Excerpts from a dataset
════════════════
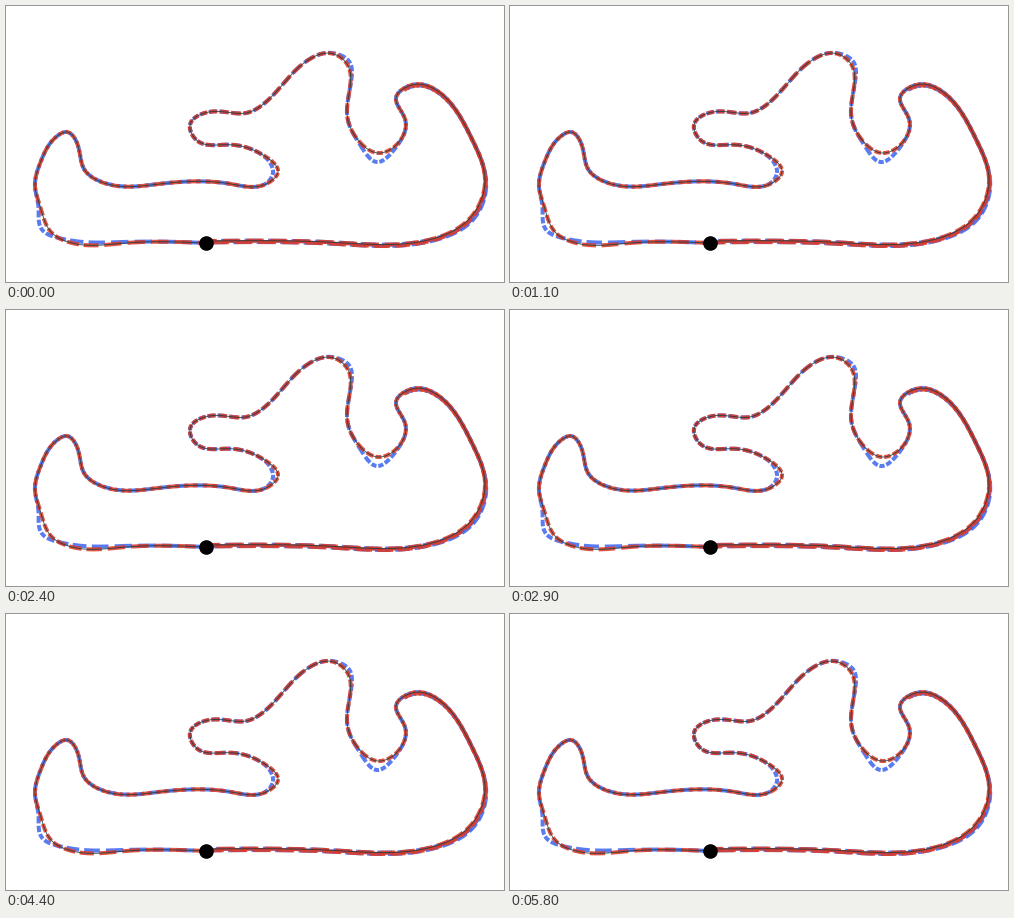
A matplotlib script that plays this animation: 498 px wide and 276 px high, repeating every 5.9 s.

```python
import numpy as np
import matplotlib.pyplot as plt
from matplotlib.animation import FuncAnimation
from matplotlib.collections import LineCollection

W, H, DPI = 498, 276, 100
FRAMES, STEP_MS = 59, 100
CYCLES = 7          # dash periods per loop
DUTY = 0.74
PX = 72 / DPI
OVERLAP = 0.69      # the last part of the lap is driven twice

KEYS = [
    (200, 237), (120, 237), (64, 236.5), (45, 226), (34, 200), (29, 180),
    (35, 155), (50, 131), (61, 126), (71, 137), (78, 163), (104, 178.7),
    (150, 178.3), (225, 178), (260, 178), (272, 166), (257, 149),
    (220, 138.7), (191, 134.5), (184, 119), (203, 106), (240, 107),
    (270, 86), (300, 55.5), (326, 47.5), (341, 58), (341, 107), (352, 134),
    (372, 147), (397, 130), (399, 113), (390, 92), (408, 78.5), (430, 84),
    (466, 133), (479, 175), (465, 211), (420, 234.5), (330, 236.5),
    (200, 235),
]

# Where the second driver runs off the line: center, shift, reach
DRIFTS = [
    ((42, 219), (-6, 3), 18), ((80, 237), (0, -3), 40),
    ((272, 166), (-5, 1), 15), ((341, 58), (2.5, -2), 15),
    ((372, 147), (-1, 9), 17), ((470, 205), (1.5, 1.5), 40),
]


def spline(points, n=3000):
    """Natural cubic spline through the points."""
    p = np.array(points, float)
    t = np.r_[0, np.cumsum(np.hypot(*np.diff(p, axis=0).T))]
    h = np.diff(t)
    slope = np.diff(p, axis=0) / h[:, None]
    a, rhs = np.eye(len(p)), np.zeros_like(p)
    for i in range(1, len(p) - 1):
        a[i, i - 1:i + 2] = h[i - 1], 2 * (h[i - 1] + h[i]), h[i]
        rhs[i] = 6 * (slope[i] - slope[i - 1])
    m = np.linalg.solve(a, rhs)

    u = np.linspace(0, t[-1], n)
    k = np.clip(np.searchsorted(t, u, "right") - 1, 0, len(h) - 1)
    hk, lo, hi = h[k][:, None], (u - t[k])[:, None], (t[k + 1] - u)[:, None]
    return ((m[k] * hi**3 + m[k + 1] * lo**3) / (6 * hk)
            + (p[k] / hk - m[k] * hk / 6) * hi
            + (p[k + 1] / hk - m[k + 1] * hk / 6) * lo)


def drift(xy):
    out = xy.copy()
    for center, shift, reach in DRIFTS:
        d2 = ((xy - center)**2).sum(axis=1)
        out += np.exp(-d2 / reach**2)[:, None] * shift
    return out


def lap_clock(xy, grip=4.0, low=7.0, top=23.5, accel=1.2, brake=4.0):
    """Time at each point; curvature, throttle and brakes limit the speed."""
    ds = np.hypot(*np.diff(xy, axis=0).T)
    s = np.r_[0, np.cumsum(ds)]
    d1 = np.gradient(xy, s, axis=0)
    d2 = np.gradient(d1, s, axis=0)
    bend = np.abs(d1[:, 0] * d2[:, 1] - d1[:, 1] * d2[:, 0])
    v = np.clip(np.sqrt(grip / (bend + 1e-6)), low, top)
    for i in range(1, len(v)):
        v[i] = min(v[i], np.sqrt(v[i - 1]**2 + 2 * accel * ds[i - 1]))
    for i in range(len(v) - 2, -1, -1):
        v[i] = min(v[i], np.sqrt(v[i + 1]**2 + 2 * brake * ds[i]))
    return np.r_[0, np.cumsum(ds / v[1:])]


class DashedLap:
    """Dashes of equal lap time that run along a racing line."""

    def __init__(self, xy, color, offset, z):
        self.xy, self.offset = xy, offset
        self.clock = lap_clock(xy)
        self.lines = LineCollection([], colors=color, alpha=0.87, zorder=z,
                                    linewidths=4 * PX, capstyle="butt")
        ax.add_collection(self.lines)

    def dashes(self, phase, begin, shift=(0, 0)):
        end = self.clock[-1]
        start = np.arange(np.floor(begin) - 1, end) + phase % 1
        start = start[(start + DUTY > begin) & (start < end)]
        t = start[:, None] + DUTY * np.linspace(0, 1, 12)
        t = np.clip(t, begin, end)
        return np.stack([np.interp(t, self.clock, self.xy[:, j]) + shift[j]
                         for j in (0, 1)], axis=-1)

    def move(self, phase):
        phase += self.offset
        again = self.clock[int(OVERLAP * len(self.clock))]
        self.lines.set_segments([*self.dashes(phase, 0),
                                 *self.dashes(phase + 0.5, again, (0.4, 1.4))])


fig = plt.figure(figsize=(W / DPI, H / DPI), dpi=DPI, facecolor="white")
ax = fig.add_axes([0, 0, 1, 1])
ax.set(xlim=(0, W), ylim=(H, 0))
ax.axis("off")

track = spline(KEYS)
laps = [DashedLap(drift(track), "#4169f0", 0.3, 1),
        DashedLap(track, "#dc3a28", 0.6, 2)]
ax.plot(*track.T, color="#1c3c3c", alpha=0.8, lw=PX, zorder=3)
ax.plot(200.3, 236.7, "o", color="black", ms=14.6 * PX, mew=0, zorder=4)


def draw(i):
    for lap in laps:
        lap.move(CYCLES * i / FRAMES)
    return [lap.lines for lap in laps]


anim = FuncAnimation(fig, draw, frames=FRAMES, interval=STEP_MS,
                     repeat=True, repeat_delay=0)
plt.show()
```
════════════════
The copy you produce must match the entries above exactly, except that it has no pictures.

* _Response area_:
A matplotlib script that plays this animation: 498 px wide and 276 px high, repeating every 5.9 s.

```python
import numpy as np
import matplotlib.pyplot as plt
from matplotlib.animation import FuncAnimation
from matplotlib.collections import LineCollection

W, H, DPI = 498, 276, 100
FRAMES, STEP_MS = 59, 100
CYCLES = 7          # dash periods per loop
DUTY = 0.74
PX = 72 / DPI
OVERLAP = 0.69      # the last part of the lap is driven twice

KEYS = [
    (200, 237), (120, 237), (64, 236.5), (45, 226), (34, 200), (29, 180),
    (35, 155), (50, 131), (61, 126), (71, 137), (78, 163), (104, 178.7),
    (150, 178.3), (225, 178), (260, 178), (272, 166), (257, 149),
    (220, 138.7), (191, 134.5), (184, 119), (203, 106), (240, 107),
    (270, 86), (300, 55.5), (326, 47.5), (341, 58), (341, 107), (352, 134),
    (372, 147), (397, 130), (399, 113), (390, 92), (408, 78.5), (430, 84),
    (466, 133), (479, 175), (465, 211), (420, 234.5), (330, 236.5),
    (200, 235),
]

# Where the second driver runs off the line: center, shift, reach
DRIFTS = [
    ((42, 219), (-6, 3), 18), ((80, 237), (0, -3), 40),
    ((272, 166), (-5, 1), 15), ((341, 58), (2.5, -2), 15),
    ((372, 147), (-1, 9), 17), ((470, 205), (1.5, 1.5), 40),
]


def spline(points, n=3000):
    """Natural cubic spline through the points."""
    p = np.array(points, float)
    t = np.r_[0, np.cumsum(np.hypot(*np.diff(p, axis=0).T))]
    h = np.diff(t)
    slope = np.diff(p, axis=0) / h[:, None]
    a, rhs = np.eye(len(p)), np.zeros_like(p)
    for i in range(1, len(p) - 1):
        a[i, i - 1:i + 2] = h[i - 1], 2 * (h[i - 1] + h[i]), h[i]
        rhs[i] = 6 * (slope[i] - slope[i - 1])
    m = np.linalg.solve(a, rhs)

    u = np.linspace(0, t[-1], n)
    k = np.clip(np.searchsorted(t, u, "right") - 1, 0, len(h) - 1)
    hk, lo, hi = h[k][:, None], (u - t[k])[:, None], (t[k + 1] - u)[:, None]
    return ((m[k] * hi**3 + m[k + 1] * lo**3) / (6 * hk)
            + (p[k] / hk - m[k] * hk / 6) * hi
            + (p[k + 1] / hk - m[k + 1] * hk / 6) * lo)


def drift(xy):
    out = xy.copy()
    for center, shift, reach in DRIFTS:
        d2 = ((xy - center)**2).sum(axis=1)
        out += np.exp(-d2 / reach**2)[:, None] * shift
    return out


def lap_clock(xy, grip=4.0, low=7.0, top=23.5, accel=1.2, brake=4.0):
    """Time at each point; curvature, throttle and brakes limit the speed."""
    ds = np.hypot(*np.diff(xy, axis=0).T)
    s = np.r_[0, np.cumsum(ds)]
    d1 = np.gradient(xy, s, axis=0)
    d2 = np.gradient(d1, s, axis=0)
    bend = np.abs(d1[:, 0] * d2[:, 1] - d1[:, 1] * d2[:, 0])
    v = np.clip(np.sqrt(grip / (bend + 1e-6)), low, top)
    for i in range(1, len(v)):
        v[i] = min(v[i], np.sqrt(v[i - 1]**2 + 2 * accel * ds[i - 1]))
    for i in range(len(v) - 2, -1, -1):
        v[i] = min(v[i], np.sqrt(v[i + 1]**2 + 2 * brake * ds[i]))
    return np.r_[0, np.cumsum(ds / v[1:])]


class DashedLap:
    """Dashes of equal lap time that run along a racing line."""

    def __init__(self, xy, color, offset, z):
        self.xy, self.offset = xy, offset
        self.clock = lap_clock(xy)
        self.lines = LineCollection([], colors=color, alpha=0.87, zorder=z,
                                    linewidths=4 * PX, capstyle="butt")
        ax.add_collection(self.lines)

    def dashes(self, phase, begin, shift=(0, 0)):
        end = self.clock[-1]
        start = np.arange(np.floor(begin) - 1, end) + phase % 1
        start = start[(start + DUTY > begin) & (start < end)]
        t = start[:, None] + DUTY * np.linspace(0, 1, 12)
        t = np.clip(t, begin, end)
        return np.stack([np.interp(t, self.clock, self.xy[:, j]) + shift[j]
                         for j in (0, 1)], axis=-1)

    def move(self, phase):
        phase += self.offset
        again = self.clock[int(OVERLAP * len(self.clock))]
        self.lines.set_segments([*self.dashes(phase, 0),
                                 *self.dashes(phase + 0.5, again, (0.4, 1.4))])


fig = plt.figure(figsize=(W / DPI, H / DPI), dpi=DPI, facecolor="white")
ax = fig.add_axes([0, 0, 1, 1])
ax.set(xlim=(0, W), ylim=(H, 0))
ax.axis("off")

track = spline(KEYS)
laps = [DashedLap(drift(track), "#4169f0", 0.3, 1),
        DashedLap(track, "#dc3a28", 0.6, 2)]
ax.plot(*track.T, color="#1c3c3c", alpha=0.8, lw=PX, zorder=3)
ax.plot(200.3, 236.7, "o", color="black", ms=14.6 * PX, mew=0, zorder=4)


def draw(i):
    for lap in laps:
        lap.move(CYCLES * i / FRAMES)
    return [lap.lines for lap in laps]


anim = FuncAnimation(fig, draw, frames=FRAMES, interval=STEP_MS,
                     repeat=True, repeat_delay=0)
plt.show()
```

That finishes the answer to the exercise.